Are YOU present to these issues? Have you spent any credible time assessing your current work situation? Specifically, do you have a plan as to how you would respond if you ‘God-forbid’ were separated from your current job prematurely?
Now is the time to assess your employability and create a plan so that you stay in control of the management of your career, rather than hoping-and-praying that all-will-go-well with your current job. It may and it may not. However, being prepared is your number one strategy in combating any life challenge. Here are some actions that you can take immediately and over the next 30 days to begin to strengthen your employment and income position.
- Update your resume, ensuring that it reflects the modern protocols of resume writing and is achievement focused instead of task focused. Only achievements speak to the value you added over your work history.
- Apply for jobs at least once per year, just to see how responsive the market is to your skills and credentials.
- Learn and practice networking skills online and offline.

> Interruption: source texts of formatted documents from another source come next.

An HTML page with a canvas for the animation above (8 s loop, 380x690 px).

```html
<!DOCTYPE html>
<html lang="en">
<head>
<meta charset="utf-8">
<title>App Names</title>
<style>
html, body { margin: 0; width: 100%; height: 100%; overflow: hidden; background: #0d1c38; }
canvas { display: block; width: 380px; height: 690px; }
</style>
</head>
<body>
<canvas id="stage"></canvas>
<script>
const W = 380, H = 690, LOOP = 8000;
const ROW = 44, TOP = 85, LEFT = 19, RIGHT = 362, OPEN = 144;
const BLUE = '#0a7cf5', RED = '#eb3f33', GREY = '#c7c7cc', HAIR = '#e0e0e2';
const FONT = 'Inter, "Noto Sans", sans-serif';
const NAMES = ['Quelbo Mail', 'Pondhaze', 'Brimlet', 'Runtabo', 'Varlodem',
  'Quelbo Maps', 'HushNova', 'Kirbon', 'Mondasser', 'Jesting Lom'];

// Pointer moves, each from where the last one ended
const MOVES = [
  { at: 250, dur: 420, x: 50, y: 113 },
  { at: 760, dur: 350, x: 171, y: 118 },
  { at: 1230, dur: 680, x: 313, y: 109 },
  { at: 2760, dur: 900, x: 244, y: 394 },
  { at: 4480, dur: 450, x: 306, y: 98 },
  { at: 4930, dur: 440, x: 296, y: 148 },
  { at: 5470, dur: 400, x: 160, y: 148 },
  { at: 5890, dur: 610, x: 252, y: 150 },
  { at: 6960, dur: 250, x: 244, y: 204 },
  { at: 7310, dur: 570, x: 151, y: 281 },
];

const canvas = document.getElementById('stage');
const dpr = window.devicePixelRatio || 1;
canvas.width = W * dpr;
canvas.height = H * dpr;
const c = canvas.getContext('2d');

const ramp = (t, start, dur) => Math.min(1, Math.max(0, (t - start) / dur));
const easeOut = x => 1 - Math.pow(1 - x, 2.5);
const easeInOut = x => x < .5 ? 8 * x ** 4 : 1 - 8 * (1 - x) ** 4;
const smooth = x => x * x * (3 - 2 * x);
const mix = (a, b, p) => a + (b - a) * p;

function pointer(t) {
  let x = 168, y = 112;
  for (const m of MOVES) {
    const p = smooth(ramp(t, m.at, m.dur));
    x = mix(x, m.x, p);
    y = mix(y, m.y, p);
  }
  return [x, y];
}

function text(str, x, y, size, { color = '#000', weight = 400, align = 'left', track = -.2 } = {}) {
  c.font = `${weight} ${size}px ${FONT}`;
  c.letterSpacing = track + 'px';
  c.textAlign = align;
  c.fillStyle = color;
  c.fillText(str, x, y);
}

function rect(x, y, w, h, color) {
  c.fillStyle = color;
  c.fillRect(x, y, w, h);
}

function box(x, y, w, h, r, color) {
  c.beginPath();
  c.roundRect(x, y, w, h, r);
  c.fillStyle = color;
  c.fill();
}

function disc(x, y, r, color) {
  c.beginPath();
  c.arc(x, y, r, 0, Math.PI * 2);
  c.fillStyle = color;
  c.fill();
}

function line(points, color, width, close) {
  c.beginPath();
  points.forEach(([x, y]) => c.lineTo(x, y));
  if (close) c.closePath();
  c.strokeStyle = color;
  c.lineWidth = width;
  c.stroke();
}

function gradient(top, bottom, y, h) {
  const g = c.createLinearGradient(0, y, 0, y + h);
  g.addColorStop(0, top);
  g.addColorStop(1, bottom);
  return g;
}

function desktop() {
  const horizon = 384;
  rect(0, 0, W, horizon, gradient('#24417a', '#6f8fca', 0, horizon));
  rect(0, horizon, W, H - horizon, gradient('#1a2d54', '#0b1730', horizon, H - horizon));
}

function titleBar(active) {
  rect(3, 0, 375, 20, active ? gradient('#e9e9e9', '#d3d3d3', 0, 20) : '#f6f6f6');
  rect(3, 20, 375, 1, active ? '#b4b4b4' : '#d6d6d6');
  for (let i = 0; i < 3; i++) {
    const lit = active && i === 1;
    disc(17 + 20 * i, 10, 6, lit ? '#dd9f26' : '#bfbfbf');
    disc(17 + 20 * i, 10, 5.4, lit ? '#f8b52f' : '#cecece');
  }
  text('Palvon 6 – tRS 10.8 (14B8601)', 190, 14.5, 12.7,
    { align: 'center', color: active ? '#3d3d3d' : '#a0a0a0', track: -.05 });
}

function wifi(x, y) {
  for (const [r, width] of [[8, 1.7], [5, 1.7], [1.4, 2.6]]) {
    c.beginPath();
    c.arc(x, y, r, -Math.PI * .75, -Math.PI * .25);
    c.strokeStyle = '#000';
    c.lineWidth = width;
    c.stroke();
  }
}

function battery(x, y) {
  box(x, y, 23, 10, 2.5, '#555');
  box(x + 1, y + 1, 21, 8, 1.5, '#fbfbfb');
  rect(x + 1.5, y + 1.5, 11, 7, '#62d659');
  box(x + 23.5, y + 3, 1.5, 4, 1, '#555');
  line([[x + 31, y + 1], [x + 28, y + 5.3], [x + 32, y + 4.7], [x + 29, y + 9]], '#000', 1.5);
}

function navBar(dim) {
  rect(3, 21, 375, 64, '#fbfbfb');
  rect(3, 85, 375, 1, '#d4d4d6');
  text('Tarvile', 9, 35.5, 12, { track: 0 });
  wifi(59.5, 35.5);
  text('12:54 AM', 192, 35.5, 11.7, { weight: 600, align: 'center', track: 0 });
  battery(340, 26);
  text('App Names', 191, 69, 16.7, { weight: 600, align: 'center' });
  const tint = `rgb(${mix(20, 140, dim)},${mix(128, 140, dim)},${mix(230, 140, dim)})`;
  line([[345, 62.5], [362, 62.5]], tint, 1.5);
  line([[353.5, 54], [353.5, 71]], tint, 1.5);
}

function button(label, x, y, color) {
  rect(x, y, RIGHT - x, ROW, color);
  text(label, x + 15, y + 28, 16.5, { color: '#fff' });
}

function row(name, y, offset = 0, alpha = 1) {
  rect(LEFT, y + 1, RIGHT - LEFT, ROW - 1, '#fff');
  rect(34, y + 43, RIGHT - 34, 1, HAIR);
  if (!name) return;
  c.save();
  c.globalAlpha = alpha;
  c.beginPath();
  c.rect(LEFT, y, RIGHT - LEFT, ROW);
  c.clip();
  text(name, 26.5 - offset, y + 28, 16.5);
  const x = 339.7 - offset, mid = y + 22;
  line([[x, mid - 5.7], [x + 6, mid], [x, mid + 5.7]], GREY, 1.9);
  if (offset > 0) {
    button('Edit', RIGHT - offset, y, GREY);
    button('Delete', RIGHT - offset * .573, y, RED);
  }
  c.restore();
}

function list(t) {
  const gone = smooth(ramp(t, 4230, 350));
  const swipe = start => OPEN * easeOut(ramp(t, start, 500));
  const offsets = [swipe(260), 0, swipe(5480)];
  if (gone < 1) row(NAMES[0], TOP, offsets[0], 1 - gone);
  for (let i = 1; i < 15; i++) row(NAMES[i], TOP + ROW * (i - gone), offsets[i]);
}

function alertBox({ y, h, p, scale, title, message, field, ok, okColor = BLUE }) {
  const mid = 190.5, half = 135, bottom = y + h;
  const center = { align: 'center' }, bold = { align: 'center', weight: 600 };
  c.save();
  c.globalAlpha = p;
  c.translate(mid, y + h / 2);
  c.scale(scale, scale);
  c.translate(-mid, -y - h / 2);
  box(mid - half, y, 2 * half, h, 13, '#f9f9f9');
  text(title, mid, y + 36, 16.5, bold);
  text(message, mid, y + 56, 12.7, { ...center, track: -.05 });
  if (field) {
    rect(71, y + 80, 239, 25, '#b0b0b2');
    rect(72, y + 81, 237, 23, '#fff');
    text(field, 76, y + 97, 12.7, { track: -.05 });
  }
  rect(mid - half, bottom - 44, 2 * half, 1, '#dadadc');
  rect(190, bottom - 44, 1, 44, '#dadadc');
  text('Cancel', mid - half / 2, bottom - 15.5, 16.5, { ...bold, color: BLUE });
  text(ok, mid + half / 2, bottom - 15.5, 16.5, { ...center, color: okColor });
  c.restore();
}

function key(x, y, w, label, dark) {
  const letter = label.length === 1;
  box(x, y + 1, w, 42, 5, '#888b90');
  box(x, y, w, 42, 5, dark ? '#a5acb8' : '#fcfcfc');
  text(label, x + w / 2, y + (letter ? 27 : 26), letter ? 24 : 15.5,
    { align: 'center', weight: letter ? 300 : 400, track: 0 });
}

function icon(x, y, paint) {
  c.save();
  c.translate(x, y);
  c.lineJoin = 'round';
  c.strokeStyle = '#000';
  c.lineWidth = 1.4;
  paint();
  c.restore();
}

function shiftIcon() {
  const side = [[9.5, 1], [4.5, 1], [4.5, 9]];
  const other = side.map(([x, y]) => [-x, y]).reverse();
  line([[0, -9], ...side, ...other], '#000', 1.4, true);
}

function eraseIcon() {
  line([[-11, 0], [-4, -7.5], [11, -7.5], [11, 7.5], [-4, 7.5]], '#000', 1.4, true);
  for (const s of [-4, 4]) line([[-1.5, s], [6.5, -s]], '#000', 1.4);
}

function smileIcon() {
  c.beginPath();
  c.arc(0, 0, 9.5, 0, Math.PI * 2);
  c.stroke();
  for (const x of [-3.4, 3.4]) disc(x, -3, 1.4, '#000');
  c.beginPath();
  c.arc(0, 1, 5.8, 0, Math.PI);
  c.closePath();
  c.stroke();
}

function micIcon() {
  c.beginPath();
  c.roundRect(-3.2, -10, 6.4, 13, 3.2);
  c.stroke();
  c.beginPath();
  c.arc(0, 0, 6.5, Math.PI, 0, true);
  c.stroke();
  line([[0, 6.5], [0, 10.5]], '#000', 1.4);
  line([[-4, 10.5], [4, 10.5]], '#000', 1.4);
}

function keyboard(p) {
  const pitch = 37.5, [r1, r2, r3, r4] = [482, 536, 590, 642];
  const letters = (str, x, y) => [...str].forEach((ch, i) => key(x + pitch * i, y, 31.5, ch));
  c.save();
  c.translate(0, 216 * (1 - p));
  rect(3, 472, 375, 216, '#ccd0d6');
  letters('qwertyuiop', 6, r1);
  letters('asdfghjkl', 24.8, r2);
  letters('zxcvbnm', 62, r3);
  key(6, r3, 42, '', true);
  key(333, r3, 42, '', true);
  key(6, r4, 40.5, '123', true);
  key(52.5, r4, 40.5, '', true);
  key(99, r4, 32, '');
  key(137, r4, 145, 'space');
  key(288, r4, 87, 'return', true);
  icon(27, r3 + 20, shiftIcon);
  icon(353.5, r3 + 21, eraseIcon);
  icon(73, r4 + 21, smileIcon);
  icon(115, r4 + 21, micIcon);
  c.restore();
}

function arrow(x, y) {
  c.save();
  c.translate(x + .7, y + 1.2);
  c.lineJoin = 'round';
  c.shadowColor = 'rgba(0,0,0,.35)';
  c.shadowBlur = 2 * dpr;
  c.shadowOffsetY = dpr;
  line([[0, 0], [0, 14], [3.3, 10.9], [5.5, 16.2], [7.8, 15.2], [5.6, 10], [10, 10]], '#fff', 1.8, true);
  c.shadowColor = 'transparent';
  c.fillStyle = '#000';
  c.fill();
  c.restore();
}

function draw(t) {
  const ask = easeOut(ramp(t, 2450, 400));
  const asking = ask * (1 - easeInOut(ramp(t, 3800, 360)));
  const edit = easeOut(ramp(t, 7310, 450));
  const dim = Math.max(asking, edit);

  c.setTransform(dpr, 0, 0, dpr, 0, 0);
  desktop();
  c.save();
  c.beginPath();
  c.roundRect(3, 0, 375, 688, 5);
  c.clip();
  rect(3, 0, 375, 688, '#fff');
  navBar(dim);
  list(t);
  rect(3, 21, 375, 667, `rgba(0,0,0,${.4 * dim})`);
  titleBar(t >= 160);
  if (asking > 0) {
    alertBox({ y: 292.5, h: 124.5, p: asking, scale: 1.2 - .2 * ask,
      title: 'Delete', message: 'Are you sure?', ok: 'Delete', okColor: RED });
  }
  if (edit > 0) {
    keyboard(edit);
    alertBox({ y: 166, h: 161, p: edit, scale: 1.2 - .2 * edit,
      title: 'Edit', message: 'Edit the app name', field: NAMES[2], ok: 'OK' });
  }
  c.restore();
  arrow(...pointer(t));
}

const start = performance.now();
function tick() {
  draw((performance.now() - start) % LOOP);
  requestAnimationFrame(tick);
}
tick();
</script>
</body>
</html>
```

The greater your active network of likeminded professionals, the faster you will become aware of relevant career information, and be able to benefit quickly from opportunities to advance your career and increase your income.
- Become masterful at using social media for networking purposes, especially LinkedIn. Take advantage of the readymade context and opportunities to be connected to like minded professionals worldwide. Your network is a major career and income power source.
- Keep up to date with labour market trends locally and globally and adjust your skill set and experiences to match the demands of your industry and economy ASAP.
- Shift from the narrow view of yourself as a specific kind of professional e.g. Lawyer, Accountant, Programmer, Teacher. Do a skills inventory and re-educate yourself as to your full skill set. Look at your skill set and do research and assess what jobs, and industries use your skill set. This will help you have more job search options and/or give you more ideas as to what additional certifications to pursue.
- Research the free lance economy and assess to what extent your skill set is relevant. Experiment with it, as a way to supplement your current income.
- Learn how to be emotionally skilful in order to manage your emotions well against workplace stressors
- Set aside an emergency fund of at least 6 months income to hedge against involuntary job loss. You can do this by reducing expenses, and increasing your income by changing to a higher paying job, supplementing your income through freelance gigs, or pursuing entrepreneurship.
Bottom line don’t be fast asleep at work. There is work to do. Take note. Take action.
Coach Cheryll Messam, CPC, ELI-MP, is a Certified Professional Life & Corporate Coach, Career Coach, Professional Resume Writer, Professional LinkedIn Profile Writer, and owner of YOU in Mind Jamaica, a personal and professional development company. Coach Cheryll helps local and international clients look their best on paper and virtually via professionally written resumes andLinkedIn profiles. Through consultations or coaching sessions Cheryll helps her clients overcome their workplace, career management, job search, productivity, self-confidence and goal setting challenges.
Cheryll Messam, CPC, ELI-MP
Certified Professional Life & Corporate Coach
Energy Leadership Master Practitioner
You in Mind Jamaica – Your Ally for Excellence in Life & Work
Local clients: 876-357-6397 (Jamaica)
International clients: 954-762-7942 / Skype: cmessam2
*Office Hours: Coaching sessions & Consultations are done by phone or internet telephony e.g. Skype. Best time to call during weekdays is evenings 5 pm – 10 pm EST, and on Saturdays 10 am – 5 pm.